39 | $229,113.73 | -$763.71 | -$555.88 | -$610.00 |

40 | $227,947.85 | -$759.83 | -$559.77 | -$610.00 |

41 | $226,778.08 | -$755.93 | -$563.67 | -$610.00 |

42 | $225,604.42 | -$752.01 | -$567.58 | -$610.00 |

43 | $224,426.84 | -$748.09 | -$571.50 | -$610.00 |

44 | $223,245.34 | -$744.15 | -$575.44 | -$610.00 |

45 | $222,059.90 | -$740.20 | -$579.39 | -$610.00 |

46 | $220,870.50 | -$736.24 | -$583.36 | -$610.00 |

47 | $219,677.15 | -$732.26 | -$587.33 | -$610.00 |

48 | $218,479.81 | -$728.27 | -$591.33 | -$610.00 |

49 | $217,278.49 | -$724.26 | -$595.33 | -$610.00 |

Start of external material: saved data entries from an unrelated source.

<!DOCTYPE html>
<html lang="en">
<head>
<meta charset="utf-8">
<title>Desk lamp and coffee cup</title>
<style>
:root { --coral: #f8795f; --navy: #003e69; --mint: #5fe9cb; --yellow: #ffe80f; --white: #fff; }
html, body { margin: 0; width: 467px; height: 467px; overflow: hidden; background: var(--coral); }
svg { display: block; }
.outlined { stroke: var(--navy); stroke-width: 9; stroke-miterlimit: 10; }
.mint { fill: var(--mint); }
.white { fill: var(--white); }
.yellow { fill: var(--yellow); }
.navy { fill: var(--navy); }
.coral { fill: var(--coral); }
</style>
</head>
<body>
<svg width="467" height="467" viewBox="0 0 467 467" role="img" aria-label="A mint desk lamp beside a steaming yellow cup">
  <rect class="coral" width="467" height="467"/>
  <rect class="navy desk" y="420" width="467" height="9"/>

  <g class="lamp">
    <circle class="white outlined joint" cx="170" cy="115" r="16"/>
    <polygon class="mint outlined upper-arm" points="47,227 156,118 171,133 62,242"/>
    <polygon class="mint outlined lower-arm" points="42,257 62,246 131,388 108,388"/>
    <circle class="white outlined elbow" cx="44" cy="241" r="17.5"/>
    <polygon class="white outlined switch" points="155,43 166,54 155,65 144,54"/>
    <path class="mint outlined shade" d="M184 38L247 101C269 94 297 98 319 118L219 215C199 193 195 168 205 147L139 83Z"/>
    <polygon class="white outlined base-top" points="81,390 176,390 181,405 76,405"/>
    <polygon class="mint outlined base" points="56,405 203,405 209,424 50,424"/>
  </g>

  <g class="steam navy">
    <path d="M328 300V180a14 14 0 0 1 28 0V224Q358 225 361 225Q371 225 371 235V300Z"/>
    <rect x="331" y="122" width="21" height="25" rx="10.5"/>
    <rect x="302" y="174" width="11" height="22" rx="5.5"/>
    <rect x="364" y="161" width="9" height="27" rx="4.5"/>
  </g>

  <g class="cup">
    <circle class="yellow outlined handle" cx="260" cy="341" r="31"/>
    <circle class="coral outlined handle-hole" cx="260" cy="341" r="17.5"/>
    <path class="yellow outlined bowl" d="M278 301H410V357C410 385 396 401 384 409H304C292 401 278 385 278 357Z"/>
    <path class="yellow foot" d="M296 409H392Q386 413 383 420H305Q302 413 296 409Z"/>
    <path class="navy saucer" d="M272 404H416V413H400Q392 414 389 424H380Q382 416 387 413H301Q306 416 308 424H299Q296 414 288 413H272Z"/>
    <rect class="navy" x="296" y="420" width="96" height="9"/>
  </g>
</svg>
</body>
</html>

50 | $216,073.16 | -$720.24 | -$599.35 | -$610.00 |

51 | $214,863.81 | -$716.21 | -$603.38 | -$610.00 |

52 | $213,650.43 | -$712.17 | -$607.42 | -$610.00 |

53 | $212,433.00 | -$708.11 | -$611.48 | -$610.00 |

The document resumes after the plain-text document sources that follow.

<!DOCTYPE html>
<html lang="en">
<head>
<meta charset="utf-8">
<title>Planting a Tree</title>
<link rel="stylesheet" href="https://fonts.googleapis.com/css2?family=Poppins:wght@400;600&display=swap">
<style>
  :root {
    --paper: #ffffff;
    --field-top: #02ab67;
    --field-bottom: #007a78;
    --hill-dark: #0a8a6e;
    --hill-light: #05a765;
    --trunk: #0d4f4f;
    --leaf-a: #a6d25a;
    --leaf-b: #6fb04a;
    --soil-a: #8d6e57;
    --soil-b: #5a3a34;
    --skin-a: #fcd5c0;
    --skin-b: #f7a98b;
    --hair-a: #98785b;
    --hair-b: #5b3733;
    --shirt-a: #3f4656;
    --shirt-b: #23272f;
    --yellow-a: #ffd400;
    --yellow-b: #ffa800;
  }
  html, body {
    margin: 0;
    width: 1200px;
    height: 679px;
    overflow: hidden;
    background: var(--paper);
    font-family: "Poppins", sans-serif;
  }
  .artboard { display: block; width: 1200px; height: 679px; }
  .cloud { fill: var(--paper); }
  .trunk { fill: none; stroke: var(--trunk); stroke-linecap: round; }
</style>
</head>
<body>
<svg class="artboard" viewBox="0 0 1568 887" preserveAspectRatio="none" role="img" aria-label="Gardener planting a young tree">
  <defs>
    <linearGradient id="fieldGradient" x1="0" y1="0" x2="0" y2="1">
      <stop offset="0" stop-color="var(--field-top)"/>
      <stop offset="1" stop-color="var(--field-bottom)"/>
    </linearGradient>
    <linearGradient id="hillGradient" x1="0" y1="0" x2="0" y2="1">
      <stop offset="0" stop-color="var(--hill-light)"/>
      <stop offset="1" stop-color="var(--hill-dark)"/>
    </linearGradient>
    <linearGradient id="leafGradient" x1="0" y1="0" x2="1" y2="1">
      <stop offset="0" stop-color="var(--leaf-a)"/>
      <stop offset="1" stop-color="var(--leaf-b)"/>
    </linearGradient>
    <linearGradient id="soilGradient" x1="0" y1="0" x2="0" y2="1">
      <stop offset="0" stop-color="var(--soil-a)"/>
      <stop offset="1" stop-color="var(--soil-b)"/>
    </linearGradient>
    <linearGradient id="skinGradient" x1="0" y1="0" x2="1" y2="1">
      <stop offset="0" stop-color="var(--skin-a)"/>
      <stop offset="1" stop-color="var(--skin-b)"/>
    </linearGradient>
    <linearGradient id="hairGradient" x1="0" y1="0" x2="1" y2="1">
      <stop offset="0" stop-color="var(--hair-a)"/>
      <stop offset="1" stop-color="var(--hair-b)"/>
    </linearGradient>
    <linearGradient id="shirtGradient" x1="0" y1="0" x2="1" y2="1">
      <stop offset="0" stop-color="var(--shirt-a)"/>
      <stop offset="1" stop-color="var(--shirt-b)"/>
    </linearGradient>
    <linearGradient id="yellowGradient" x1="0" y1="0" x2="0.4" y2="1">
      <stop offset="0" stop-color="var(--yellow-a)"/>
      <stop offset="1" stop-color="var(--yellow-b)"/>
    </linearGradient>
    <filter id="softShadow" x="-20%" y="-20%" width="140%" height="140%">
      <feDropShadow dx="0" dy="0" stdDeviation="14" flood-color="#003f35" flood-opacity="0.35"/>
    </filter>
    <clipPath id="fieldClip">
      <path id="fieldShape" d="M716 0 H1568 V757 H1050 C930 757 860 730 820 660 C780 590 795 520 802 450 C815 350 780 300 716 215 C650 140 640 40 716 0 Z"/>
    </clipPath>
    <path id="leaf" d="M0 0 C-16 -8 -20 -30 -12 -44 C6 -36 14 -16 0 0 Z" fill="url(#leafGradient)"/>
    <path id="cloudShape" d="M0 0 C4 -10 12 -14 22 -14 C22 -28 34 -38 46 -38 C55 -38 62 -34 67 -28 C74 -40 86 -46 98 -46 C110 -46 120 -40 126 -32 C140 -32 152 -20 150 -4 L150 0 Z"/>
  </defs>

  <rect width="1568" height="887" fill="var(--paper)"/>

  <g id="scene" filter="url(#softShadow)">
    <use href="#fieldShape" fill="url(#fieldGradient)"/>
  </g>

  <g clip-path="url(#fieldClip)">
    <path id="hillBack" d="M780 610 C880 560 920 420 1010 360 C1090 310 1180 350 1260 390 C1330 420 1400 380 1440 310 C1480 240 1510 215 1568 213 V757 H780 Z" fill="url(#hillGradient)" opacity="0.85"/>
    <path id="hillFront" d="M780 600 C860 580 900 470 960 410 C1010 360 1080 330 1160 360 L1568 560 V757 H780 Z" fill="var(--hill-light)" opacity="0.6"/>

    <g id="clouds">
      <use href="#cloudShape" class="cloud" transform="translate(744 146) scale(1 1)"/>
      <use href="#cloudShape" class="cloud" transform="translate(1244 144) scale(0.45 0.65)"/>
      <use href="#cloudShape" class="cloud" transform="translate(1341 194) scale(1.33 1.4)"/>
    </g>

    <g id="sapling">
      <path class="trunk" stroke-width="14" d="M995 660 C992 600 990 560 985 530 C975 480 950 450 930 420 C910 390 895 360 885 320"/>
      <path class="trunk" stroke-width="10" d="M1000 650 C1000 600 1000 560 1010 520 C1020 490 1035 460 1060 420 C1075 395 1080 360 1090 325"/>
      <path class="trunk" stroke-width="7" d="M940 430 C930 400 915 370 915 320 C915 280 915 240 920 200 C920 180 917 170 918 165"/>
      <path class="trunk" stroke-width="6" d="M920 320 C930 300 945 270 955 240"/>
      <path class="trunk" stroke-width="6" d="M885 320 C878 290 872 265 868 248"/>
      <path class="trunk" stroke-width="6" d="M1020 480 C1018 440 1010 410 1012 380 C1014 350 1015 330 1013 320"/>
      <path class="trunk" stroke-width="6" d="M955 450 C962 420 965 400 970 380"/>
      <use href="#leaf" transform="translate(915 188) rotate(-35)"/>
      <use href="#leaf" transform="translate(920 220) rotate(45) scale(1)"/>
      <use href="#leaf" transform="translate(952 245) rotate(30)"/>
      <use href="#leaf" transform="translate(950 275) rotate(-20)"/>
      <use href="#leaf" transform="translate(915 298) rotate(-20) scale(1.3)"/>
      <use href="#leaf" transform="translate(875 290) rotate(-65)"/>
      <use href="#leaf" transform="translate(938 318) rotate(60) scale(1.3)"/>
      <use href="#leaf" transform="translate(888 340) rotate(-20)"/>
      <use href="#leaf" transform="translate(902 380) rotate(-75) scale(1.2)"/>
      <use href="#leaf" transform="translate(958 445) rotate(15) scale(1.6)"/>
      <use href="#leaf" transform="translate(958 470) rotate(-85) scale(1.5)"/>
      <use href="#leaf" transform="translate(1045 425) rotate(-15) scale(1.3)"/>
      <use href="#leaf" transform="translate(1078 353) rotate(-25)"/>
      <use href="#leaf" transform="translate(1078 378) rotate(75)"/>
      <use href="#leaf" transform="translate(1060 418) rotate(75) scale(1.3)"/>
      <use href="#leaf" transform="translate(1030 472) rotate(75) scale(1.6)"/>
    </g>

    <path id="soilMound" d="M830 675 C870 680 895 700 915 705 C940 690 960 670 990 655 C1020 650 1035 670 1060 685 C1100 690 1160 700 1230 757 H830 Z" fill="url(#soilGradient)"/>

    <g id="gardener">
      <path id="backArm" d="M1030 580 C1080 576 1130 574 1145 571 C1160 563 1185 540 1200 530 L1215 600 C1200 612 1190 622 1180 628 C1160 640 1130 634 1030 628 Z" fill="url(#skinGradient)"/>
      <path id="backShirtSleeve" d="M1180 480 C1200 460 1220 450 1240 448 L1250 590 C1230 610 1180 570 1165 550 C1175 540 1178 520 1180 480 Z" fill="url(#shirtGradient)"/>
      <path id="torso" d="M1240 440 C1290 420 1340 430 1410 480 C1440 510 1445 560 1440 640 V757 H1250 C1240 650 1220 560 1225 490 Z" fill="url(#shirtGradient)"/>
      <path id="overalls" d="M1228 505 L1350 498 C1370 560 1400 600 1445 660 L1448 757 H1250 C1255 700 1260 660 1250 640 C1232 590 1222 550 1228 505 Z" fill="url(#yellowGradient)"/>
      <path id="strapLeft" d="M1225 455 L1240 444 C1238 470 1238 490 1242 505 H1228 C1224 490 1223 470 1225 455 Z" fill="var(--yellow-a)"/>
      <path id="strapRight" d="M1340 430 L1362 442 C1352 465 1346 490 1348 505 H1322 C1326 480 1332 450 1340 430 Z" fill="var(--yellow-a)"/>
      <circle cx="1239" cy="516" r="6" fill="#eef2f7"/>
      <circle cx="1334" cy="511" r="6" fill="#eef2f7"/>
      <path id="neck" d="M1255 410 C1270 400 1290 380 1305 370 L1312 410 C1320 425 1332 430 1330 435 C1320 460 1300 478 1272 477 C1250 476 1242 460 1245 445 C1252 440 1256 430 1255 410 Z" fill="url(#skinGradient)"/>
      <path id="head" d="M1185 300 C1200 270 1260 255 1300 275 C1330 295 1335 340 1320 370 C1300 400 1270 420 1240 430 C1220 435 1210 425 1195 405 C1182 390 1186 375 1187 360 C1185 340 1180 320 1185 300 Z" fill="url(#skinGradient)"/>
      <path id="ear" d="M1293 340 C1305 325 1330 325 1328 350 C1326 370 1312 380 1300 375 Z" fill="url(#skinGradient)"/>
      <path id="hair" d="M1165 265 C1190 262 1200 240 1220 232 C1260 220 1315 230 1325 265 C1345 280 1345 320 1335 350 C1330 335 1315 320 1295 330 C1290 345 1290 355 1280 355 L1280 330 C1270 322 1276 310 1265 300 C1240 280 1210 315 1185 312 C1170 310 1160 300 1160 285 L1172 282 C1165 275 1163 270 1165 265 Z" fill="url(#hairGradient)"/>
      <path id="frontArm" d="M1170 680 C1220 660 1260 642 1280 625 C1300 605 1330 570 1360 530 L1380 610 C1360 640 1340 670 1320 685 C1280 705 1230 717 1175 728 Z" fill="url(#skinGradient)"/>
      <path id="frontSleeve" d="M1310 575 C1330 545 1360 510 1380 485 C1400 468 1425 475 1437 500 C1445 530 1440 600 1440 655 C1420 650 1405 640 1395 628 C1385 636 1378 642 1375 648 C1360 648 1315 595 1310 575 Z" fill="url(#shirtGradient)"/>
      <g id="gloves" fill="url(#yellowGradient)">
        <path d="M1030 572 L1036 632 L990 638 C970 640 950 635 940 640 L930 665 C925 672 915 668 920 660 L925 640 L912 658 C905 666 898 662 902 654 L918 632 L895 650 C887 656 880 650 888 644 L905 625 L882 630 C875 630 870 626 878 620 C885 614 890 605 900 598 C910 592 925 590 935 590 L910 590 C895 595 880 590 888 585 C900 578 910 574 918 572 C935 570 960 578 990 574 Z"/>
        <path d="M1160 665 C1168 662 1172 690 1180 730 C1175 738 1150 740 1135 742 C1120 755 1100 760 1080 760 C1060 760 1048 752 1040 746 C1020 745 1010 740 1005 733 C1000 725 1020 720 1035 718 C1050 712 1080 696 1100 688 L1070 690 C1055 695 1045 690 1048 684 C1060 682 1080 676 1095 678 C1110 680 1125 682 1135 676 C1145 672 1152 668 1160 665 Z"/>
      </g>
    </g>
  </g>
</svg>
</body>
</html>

54 | $211,211.52 | -$704.04 | -$615.55 | -$610.00 |

55 | $209,985.97 | -$699.95 | -$619.64 | -$610.00 |

56 | $208,756.33 | -$695.85 | -$623.74 | -$610.00 |

57 | $207,522.59 | -$691.74 | -$627.85 | -$610.00 |

58 | $206,284.74 | -$687.62 | -$631.98 | -$610.00 |

59 | $205,042.77 | -$683.48 | -$636.12 | -$610.00 |

60 | $203,796.65 | -$679.32 | -$640.27 | -$610.00 |

Remember, it’s OK to point out my mistakes, but don’t be a comment troll about it either. Thanks to Michael James for pointing out the folly of my arithmetic.

Here is another comment that I did on the site, but this is odd.

Here is a comment from Michael James, which for some reason couldn’t get posted:

Your mortgage calculations appear to be correct, but you’ve actually used in interest rate of 4.033% instead of 4%. You just used 4%/12 as the monthly rate as though mortgage rates compound monthly, but most Canadian mortgages compound every half-year. So, starting with the yearly rate r, you get the half-year rate as r/2. Then the monthly rate is (1+r/2)^(1/6)-1. Clear as mud, right?